Furthermore, the formula for the capitation grant excludes millions of learners from benefiting from this programme. As Brian explained, the grant is “pegged on the number of students who are formally enrolled into an official school.” This not only excludes 2.2 million of the most vulnerable learners from formal education, but also disqualifies them from the digital world and its promises.
Misconception 3: Digital Literacy Only Matters, because The Future is Digital
These promises go beyond preparing us for the world of work tomorrow but to one of the founding promises of the internet itself. Equality. The diversity of content on the internet allows everyone to discover hidden talents and interests, and uncover new ways of learning. This is incredibly beneficial to students with disabilities.
As Lilian commented, digital literacy unlocks the potential and talent of special needs students. It empowers students and motivates them to continue learning. If done correctly, digital literacy could remedy this culture, and provide opportunities for all students. Using digital literacy skills provide students with disabilities with new ways to engage with the content, take in information, and express their understanding of this content. Put simply, digital literacy skills empowers students to be better students. This was confirmed in a 2009 experiment studying the effectiveness of different online mediums (text, text-to-speech, text-to-image) on student performance. The experiment showed positive outcomes for 58 learning disability students in the fifth and sixth grades. Indeed, students with disabilities stood to gain the most from the DLP, just as they stood the most to gain from our digital reality.
Misconception 4: Only Educators and the Government (Public Sector) is responsible for Realising Digital Literacy
We all have a role to play in the implementation of digital literacy. Both Brian and Lillian commented on the need for multisectoral collaboration to address all fault lines within the DLP.
We need the private, public and NGO sectors to collaborate on; (1) the creation and distribution of accessible, relevant and customizable DLP apps and tools; (2) ensuring consistency in curriculum delivery; (3) spotlight the voices of marginalised and vulnerable communities so that the DLP will reflect their realities and; (4) facilitating capacity building for teachers in learning methodologies for digital literacy and special needs students.
We need decision-makers to listen to the teachers who will implement these choices, and the children who are supposed to be the beneficiaries of those choices. We need to more consistently ask them what they think and how we could improve.
We need to educate parents so that conversations that start in the classroom can be continued at home. Conversations about identifying and responding to misinformation, disinformation and hateful and intolerant content online and how we can enforce our rights online.

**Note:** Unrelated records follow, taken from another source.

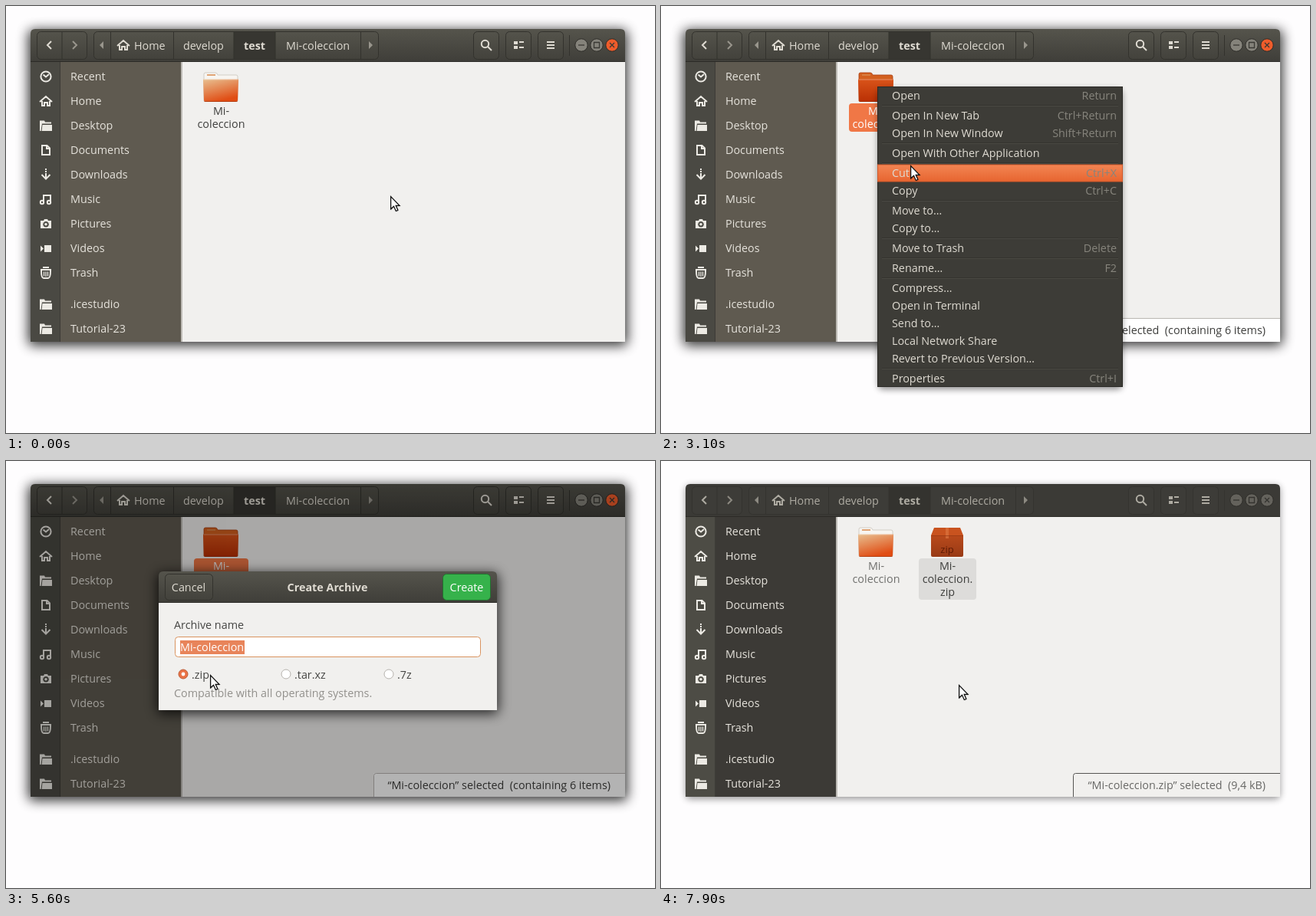
An HTML page for the animation above (8 s loop, 846 by 557 pixels).

```html
<!DOCTYPE html>
<html lang="en">
<head>
<meta charset="utf-8">
<title>Create archive</title>
<style>
html, body { margin: 0; width: 100%; height: 100%; overflow: hidden; background: #fefdfe; }
svg { display: block; width: 846px; height: 557px; }
text { font: 14.35px "Open Sans", "Noto Sans", sans-serif; white-space: pre; }
.b { font-weight: 700; }
.mid { text-anchor: middle; }
.end { text-anchor: end; }
.ln { fill: none; stroke: currentColor; stroke-width: 2; }
.ic { fill: currentColor; }

.on {
  --head: url(#headOn); --btn: url(#btnOn); --edge: #33322d; --fg: #dfdbd2; --low: #99968d;
  --down: #373631; --side: #5f5a50; --strip: #4a4943; --label: #3f3f3d;
  --knob: #85837b; --close: #ee5c2b; --glyph: #3a3934;
  --bar: #fff; --barEdge: #b9b6b2; --barText: #3d3d3b;
}
.off {
  --head: #3b3a36; --btn: #3d3c38; --edge: #34332f; --fg: #aeaba2; --low: #8d8a82;
  --down: #34332f; --side: #3c3a36; --strip: #4d4c45; --label: #70706e;
  --knob: #64625c; --close: #64625c; --glyph: #34332f;
  --bar: #f1f0ee; --barEdge: #555452; --barText: #686866;
}
.head { fill: var(--head); }
.btn { fill: var(--btn); stroke: var(--edge); }
.side text { fill: #e6e3dc; }
.side { color: #eceae4; }
.tool { color: var(--fg); }
.tool text { fill: var(--fg); }
.label { fill: var(--label); }
.bar rect { fill: var(--bar); }
.bar path { fill: none; stroke: var(--barEdge); }
.bar text { fill: var(--barText); }
.menu text { fill: #dfdbd2; }
.menu .key { fill: #87857d; }
.dlg .body text { fill: #454543; }

/* 1.25% is 100 ms */
.a { animation: 8s step-end -10ms infinite; }
.winOn { animation-name: winOn; }
.winOff { animation-name: winOff; }
.plain { animation-name: plain; }
.hover { animation-name: hover; }
.sel { animation-name: sel; }
.bar1 { animation-name: bar1; }
.bar2 { animation-name: bar2; }
.menu { animation-name: menu; }
.hl { animation-name: hl; }
.dim { animation-name: dim; }
.dlg { animation-name: dlg; transform-origin: 420px 235px; }
.go { animation-name: go; }
.dot { animation-name: dot; }
.cursor { animation-name: cursor; }

@keyframes winOn { 0% { opacity: 1 } 86.25%, 100% { opacity: 0 } }
@keyframes winOff { 0% { opacity: 0 } 86.25%, 100% { opacity: 1 } }
@keyframes plain { 0% { opacity: 1 } 17.5%, 100% { opacity: 0 } }
@keyframes hover { 0% { opacity: 0 } 17.5% { opacity: 1 } 31.25%, 100% { opacity: 0 } }
@keyframes sel { 0% { opacity: 0 } 31.25%, 100% { opacity: 1 } }
@keyframes bar1 { 0% { opacity: 1 } 93.75%, 100% { opacity: 0 } }
@keyframes bar2 { 0% { opacity: 0 } 93.75%, 100% { opacity: 1 } }
@keyframes menu { 0% { opacity: 0 } 31.25% { opacity: 1 } 55%, 100% { opacity: 0 } }
@keyframes hl {
  0% { opacity: 0; transform: translateY(117px) }
  35% { opacity: 1; transform: translateY(117px) }
  36.25% { opacity: 1; transform: translateY(143px) }
  37.5% { opacity: 1; transform: translateY(166px) }
  38.75% { opacity: 1; transform: translateY(218px) }
  40% { opacity: 1; transform: translateY(241px) }
  41.25% { opacity: 1; transform: translateY(267px) }
  42.5% { opacity: 1; transform: translateY(316px) }
  43.75% { opacity: 1; transform: translateY(342px) }
  45% { opacity: 1; transform: translateY(391px) }
  46.25% { opacity: 1; transform: translateY(414px) }
  47.5% { opacity: 1; transform: translateY(437px) }
  48.75% { opacity: 1; transform: translateY(368px) }
  50% { opacity: 1; transform: translateY(316px) }
  51.25%, 100% { opacity: 1; transform: translateY(368px) }
}
@keyframes dim {
  0% { opacity: 0 }
  56.25% { opacity: 0; animation-timing-function: steps(5) }
  62.5% { opacity: .3 }
  86.25% { opacity: .3; animation-timing-function: steps(2) }
  88.75% { opacity: .168; animation-timing-function: steps(2) }
  91.25%, 100% { opacity: 0 }
}
@keyframes dlg {
  0% { opacity: 0; transform: scaleY(.5) }
  57.5% { opacity: .75; transform: scaleY(.75) }
  58.75% { opacity: 1; transform: none }
  85% { opacity: .4; transform: scaleY(.4) }
  86.25%, 100% { opacity: 0; transform: scaleY(.4) }
}
@keyframes go { 0% { fill: #36b24b } 81.25% { fill: #45c45a } 83.75%, 100% { fill: #2b9440 } }
@keyframes dot { 0% { fill: #ea7347 } 77.5%, 100% { fill: #e2602f } }
@keyframes cursor {
  0% { transform: translate(501px, 248px) }
  6.25% { transform: translate(501px, 248px); animation-timing-function: steps(3) }
  10% { transform: translate(445px, 213px); animation-timing-function: steps(3) }
  13.75% { transform: translate(350px, 147px); animation-timing-function: steps(3) }
  17.5% { transform: translate(289px, 105px) }
  18.75% { transform: translate(289px, 105px); animation-timing-function: steps(2) }
  21.25% { transform: translate(280px, 103px) }
  33.75% { transform: translate(280px, 103px); animation-timing-function: steps(3) }
  37.5% { transform: translate(308px, 165px) }
  38.75% { transform: translate(325px, 208px); animation-timing-function: steps(5) }
  45% { transform: translate(344px, 383px); animation-timing-function: steps(2) }
  47.5% { transform: translate(346px, 440px); animation-timing-function: steps(2) }
  50% { transform: translate(345px, 312px) }
  51.25% { transform: translate(345px, 361px) }
  53.75% { transform: translate(345px, 361px); animation-timing-function: steps(7) }
  62.5% { transform: translate(330px, 284px) }
  63.75% { transform: translate(330px, 284px); animation-timing-function: steps(5) }
  70% { transform: translate(266px, 279px); animation-timing-function: steps(2) }
  72.5% { transform: translate(268px, 285px) }
  78.75% { transform: translate(268px, 285px); animation-timing-function: steps(2) }
  81.25% { transform: translate(607px, 167px) }
  92.5% { transform: translate(607px, 167px); animation-timing-function: steps(5) }
  98.75%, 100% { transform: translate(388px, 292px) }
}
</style>
</head>
<body>
<svg id="stage" viewBox="0 0 846 557"></svg>
<script>
const grad = (id, from, to, x2 = 0) =>
  `<linearGradient id="${id}" x1="0" y1="0" x2="${x2}" y2="1">
    <stop stop-color="${from}"/><stop offset="1" stop-color="${to}"/></linearGradient>`;
const rect = (x, y, w, h, attrs = '') => `<rect x="${x}" y="${y}" width="${w}" height="${h}" ${attrs}/>`;
const text = (x, y, str, cls = '', attrs = '') => `<text x="${x}" y="${y}" class="${cls}" ${attrs}>${str}</text>`;
const at = (x, y, body) => `<g transform="translate(${x} ${y})">${body}</g>`;
const line = d => `<path class="ln" d="${d}"/>`;
const solid = d => `<path class="ic" fill-rule="evenodd" d="${d}"/>`;
const shadow = (x, y, w, h, blur, alpha) =>
  rect(x, y, w, h, `rx="6" opacity="${alpha}" style="filter:blur(${blur}px)"`);
const topRound = (x, y, w, h) =>
  `M${x} ${y + h}V${y + 6}q0-6 6-6H${x + w - 6}q6 0 6 6V${y + h}Z`;

const icon = {
  home: line('M-8 1L0-6L8 1M-5 0V6H-2V2H2V6H5V0'),
  clock: `<circle class="ln" r="6.6"/>` + line('M-3.5-2.5L0 .5L4-3'),
  folder: solid('M-8 7V-6.5H-2L-1-4.5H7V-2.5H-5L-6.5 7ZM-4.5-1H8V7H-5.5Z'),
  doc: line('M-5-6H1.5L5-2.5V6H-5ZM1-6V-2H5'),
  down: line('M0-8V-6M0-5V-3M0-2V5M-5.5 0L0 5.5L5.5 0'),
  music: line('M-3 4V-5H6V3') + '<circle class="ln" cx="-5" cy="4" r="2.2"/><circle class="ln" cx="4" cy="4" r="2.2"/>',
  camera: solid('M-7-4H-3L-2-6H2L3-4H7V6H-7ZM0-3a3.8 3.8 0 1 0 .1 0Z') + '<circle class="ic" cy=".8" r="1.8"/>',
  video: solid('M-2-4H7V5H-2ZM-7-3.5L-3 .5L-7 4.5Z'),
  trash: line('M-7-4H7M-4-7H4M-6-3Q-6 7-3 7H3Q6 7 6-3') +
    '<path d="M-2.5-1.5V4.5M0-1.5V5M2.5-1.5V4.5" stroke="currentColor" stroke-width="1.3"/>',
};

const places = [['Recent', 'clock'], ['Home', 'home'], ['Desktop', 'folder'], ['Documents', 'doc'],
  ['Downloads', 'down'], ['Music', 'music'], ['Pictures', 'camera'], ['Videos', 'video'],
  ['Trash', 'trash'], ['.icestudio', 'folder'], ['Tutorial-23', 'folder']];

const sidebar = () => '<g class="side">' +
  rect(32, 73, 197, 365, 'style="fill:var(--side)"') +
  rect(32, 73, 39, 365, 'style="fill:var(--strip)"') +
  rect(70, 73, 1, 365, 'fill="#000" opacity=".18"') +
  places.map(([name, ic], i) => {
    const y = 92 + i * 32 + (i > 8 ? 9 : 0);
    return at(52, y, icon[ic]) + text(84, y + 5, name);
  }).join('') + '</g>' + rect(228, 73, 2, 365, 'fill="#bdbab5"');

const knob = (x, color, glyph) =>
  `<circle cx="${x}" cy="51" r="8.2" style="fill:var(${color});stroke:#2e2d29"/>` +
  at(x, 51, `<path d="${glyph}" style="fill:none;stroke:var(--glyph);stroke-width:1.3"/>`);

const header = () => '<g class="tool">' +
  `<path class="head" d="${topRound(32, 30, 775, 43)}"/>` +
  rect(32, 72, 775, 1, 'fill="#2c2b27"') +
  [[40, 66], [114, 372], [609, 34], [651, 34], [693, 34]].map(([x, w]) =>
    rect(x + .5, 33.5, w - 1, 36, 'class="btn" rx="5"')).join('') +
  rect(297, 34, 54, 35, 'style="fill:var(--down)"') +
  '<path d="M73 34V69M136.5 34V69M218.5 34V69M297 34V69M351 34V69M462.5 34V69M734.5 38V65" style="stroke:var(--edge)"/>' +
  line('M59 46L54 51L59 56') +
  '<g style="color:var(--low)">' + line('M87 46L92 51L87 56') + solid('M127 46V56L122 51ZM473 46V56L478 51Z') + '</g>' +
  at(153, 51, icon.home) +
  text(167, 57, 'Home') + text(231, 57, 'develop') + text(324, 57, 'test', 'b mid') + text(365, 57, 'Mi-coleccion') +
  '<circle class="ln" cx="624.5" cy="49.5" r="4.7"/>' + line('M628 53L633 58') +
  solid('M662 46h5v4h-5zM662 52h5v4h-5zM669 46h6v2h-6zM669 53h6v2h-6zM705 46h10v2h-10zM705 50h10v2h-10zM705 54h10v2h-10z') +
  knob(750, '--knob', 'M-4 0H4') + knob(770, '--knob', 'M-3.5-3.5H3.5V3.5H-3.5Z') +
  knob(790, '--close', 'M-3-3L3 3M3-3L-3 3') + '</g>';

const folder = (paper, edge, front) =>
  `<path d="M258 124V89q0-2 2-2H273q2 0 3 3H300q2 0 2 2V124Z" fill="${paper}" stroke="${edge}" stroke-width=".8"/>
  <path d="M262 90H273" stroke="#d98a4c" stroke-width="1.5"/>
  <path d="M257 95.5H303V98L302 123q0 2-2 2H260q-2 0-2-2L257 98Z" fill="url(#${front})"/>
  <path d="M257.5 96H302.5" stroke="#fff" opacity=".35"/>
  <path d="M258.5 124.5H301.5" stroke="#8a2a08" opacity=".5"/>`;

const label = (x, rows, cls, attrs = '') => rows.map((s, i) => text(x, 142 + i * 17, s, cls + ' mid', attrs)).join('');
const folderLabel = (cls, attrs) => label(280.5, ['Mi-', 'coleccion'], cls, attrs);

const zipFile = rect(336, 127, 75, 54, 'rx="4" fill="#dddcda"') +
  `<path d="M356 87H390L394 97H352Z" fill="#c9531f"/>
  <path d="M352 97H394V123q0 2-2 2H354q-2 0-2-2Z" fill="url(#box)"/>
  <path d="M371 87H375V101H371Z" fill="#e07a45" opacity=".6"/>
  <path d="M352 97.5H394" stroke="#8f3412" opacity=".6"/>` +
  text(373, 120, 'zip', 'mid', 'style="font-size:13px;fill:#5e1a04"') +
  label(373.5, ['Mi-', 'coleccion.', 'zip'], '', 'fill="#3f3f3d"');

const status = (x, str, cls) => `<g class="bar ${cls}">` +
  rect(x, 407, 807 - x, 31) + `<path d="M${x + .5} 438V410.500q0-3 3-3H807"/>` +
  text(788, 428, str, 'end') + '</g>';
const folderStatus = '“Mi-coleccion” selected  (containing 6 items)';

const pane = body => header() + rect(229, 73, 578, 365, 'fill="#f1f0ee"') + sidebar() + body;

const focused = '<g class="a winOn on">' + shadow(29, 31, 781, 412, 8, .8) + pane(
  `<g class="a plain">${folder('#f7f5f1', '#c9c4bb', 'fill')}</g>` +
  `<g class="a hover">${folder('#fffdf8', '#e6ded2', 'fillHover')}</g>` +
  folderLabel('label') +
  '<g class="a sel">' + rect(245, 127, 71, 37, 'rx="4" fill="#f07746"') +
  folder('#d3601f', '#a93c0d', 'fillSel') + folderLabel('', 'fill="#fff"') +
  status(479, folderStatus, '') + '</g>') + '</g>';

const backdrop = '<g class="a winOff off">' + shadow(32, 32, 775, 409, 5, .4) + pane(
  folder('#f7f5f1', '#c9c4bb', 'fill') + folderLabel('label') + zipFile +
  status(479, folderStatus, 'a bar1') +
  status(537, '“Mi-coleccion.zip” selected  (9,4 kB)', 'a bar2')) + '</g>';

const items = [[117, 'Open', 'Return'], [143, 'Open In New Tab', 'Ctrl+Return'],
  [166, 'Open In New Window', 'Shift+Return'], [192, 'Open With Other Application'],
  [218, 'Cut', 'Ctrl+X'], [241, 'Copy', 'Ctrl+C'], [267, 'Move to…'], [290, 'Copy to…'],
  [316, 'Move to Trash', 'Delete'], [342, 'Rename…', 'F2'], [368, 'Compress…'],
  [391, 'Open in Terminal'], [414, 'Send to…'], [437, 'Local Network Share'],
  [460, 'Revert to Previous Version…'], [486, 'Properties', 'Ctrl+I']];

const menu = '<g class="a menu">' + shadow(283, 109, 318, 391, 4, .45) +
  rect(282.5, 105.5, 319, 391, 'fill="#3d3c37" stroke="#2b2a26"') +
  items.map(([y], i) => i && y - items[i - 1][0] > 23
    ? rect(288, y - 14, 308, 1, 'fill="#34332e"') + rect(288, y - 13, 308, 1, 'fill="#4a4943"') : '').join('') +
  '<g class="a hl">' + rect(282.5, -11, 319, 22, 'fill="url(#hot)" stroke="#d0582a"') + '</g>' +
  items.map(([y, name, key = '']) =>
    text(301, y + 5, name) + text(594, y + 5, key, 'key end')).join('') + '</g>';

const radio = (x, name, on) =>
  `<circle cx="${x}" cy="278" r="6" ${on ? 'class="a dot" stroke="#bd5a34"' : 'fill="#fff" stroke="#b5b2ad"'}/>` +
  (on ? `<circle cx="${x}" cy="278" r="2.4" fill="#fff"/>` : '') + text(x + 11, 284, name);

const dialog = '<g class="a dlg on">' + shadow(197, 146, 445, 184, 8, .75) +
  `<path class="head" d="${topRound(199, 144, 441, 41)}"/>` + rect(199, 184, 441, 1, 'fill="#2c2b27"') +
  rect(207.5, 147.5, 62, 34, 'class="btn" rx="5"') +
  rect(569.5, 147.5, 62, 34, 'class="a go" rx="5" stroke="#23702f"') +
  '<g class="tool">' + text(238, 170, 'Cancel', 'mid') + text(419, 170, 'Create Archive', 'b mid') + '</g>' +
  text(600.5, 170, 'Create', 'mid', 'fill="#fff"') +
  '<g class="body">' + rect(199, 185, 441, 140, 'fill="#f1f0ee"') + text(219, 219, 'Archive name') +
  rect(220.5, 229.5, 398, 26, 'rx="4" fill="#fff" stroke="#d9935f"') +
  rect(227, 234, 84, 18, 'fill="#e8845a"') + text(227, 248, 'Mi-coleccion', '', 'style="fill:#fff"') +
  radio(231, '.zip', true) + radio(365, '.tar.xz') + radio(499, '.7z') +
  text(219, 308, 'Compatible with all operating systems.', '', 'style="fill:#92908c"') + '</g></g>';

const defs = '<defs>' + grad('headOn', '#55544c', '#3f3e39') + grad('btnOn', '#54534b', '#43423c') +
  grad('fill', '#e8c091', '#e04d14', .4) + grad('fillHover', '#f3d3ae', '#ee6428', .4) +
  grad('fillSel', '#d9541a', '#b92f04') + grad('box', '#b94a1c', '#983a15') +
  grad('hot', '#f28553', '#e76530') + '</defs>';

const pointer = '<g class="a cursor">' +
  '<path d="M1 2V18.500L5 14.500L8 20.500L10.500 19.500L8 13.500H13Z" opacity=".25"/>' +
  '<path d="M.6.6V16.800L4.500 13.300L7.300 19.500L9.900 18.300L7.200 12.300H12Z" fill="#fff" stroke="#111" stroke-width="1.3"/></g>';

document.getElementById('stage').innerHTML = defs + focused + backdrop +
  `<path class="a dim" d="${topRound(32, 30, 775, 408)}"/>` + menu + dialog + pointer;
</script>
</body>
</html>
```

Indeed, this is an “all-hands-on-deck” situation with impossibly high stakes. Yet, if we continue to treat digital literacy as the mere acquisition of computer skills, then we risk undercutting its value. Digital Literacy manifests technology’s potential to revolutionise everything; from education to commerce. And failing to realise it, may cost us more than we have to lose.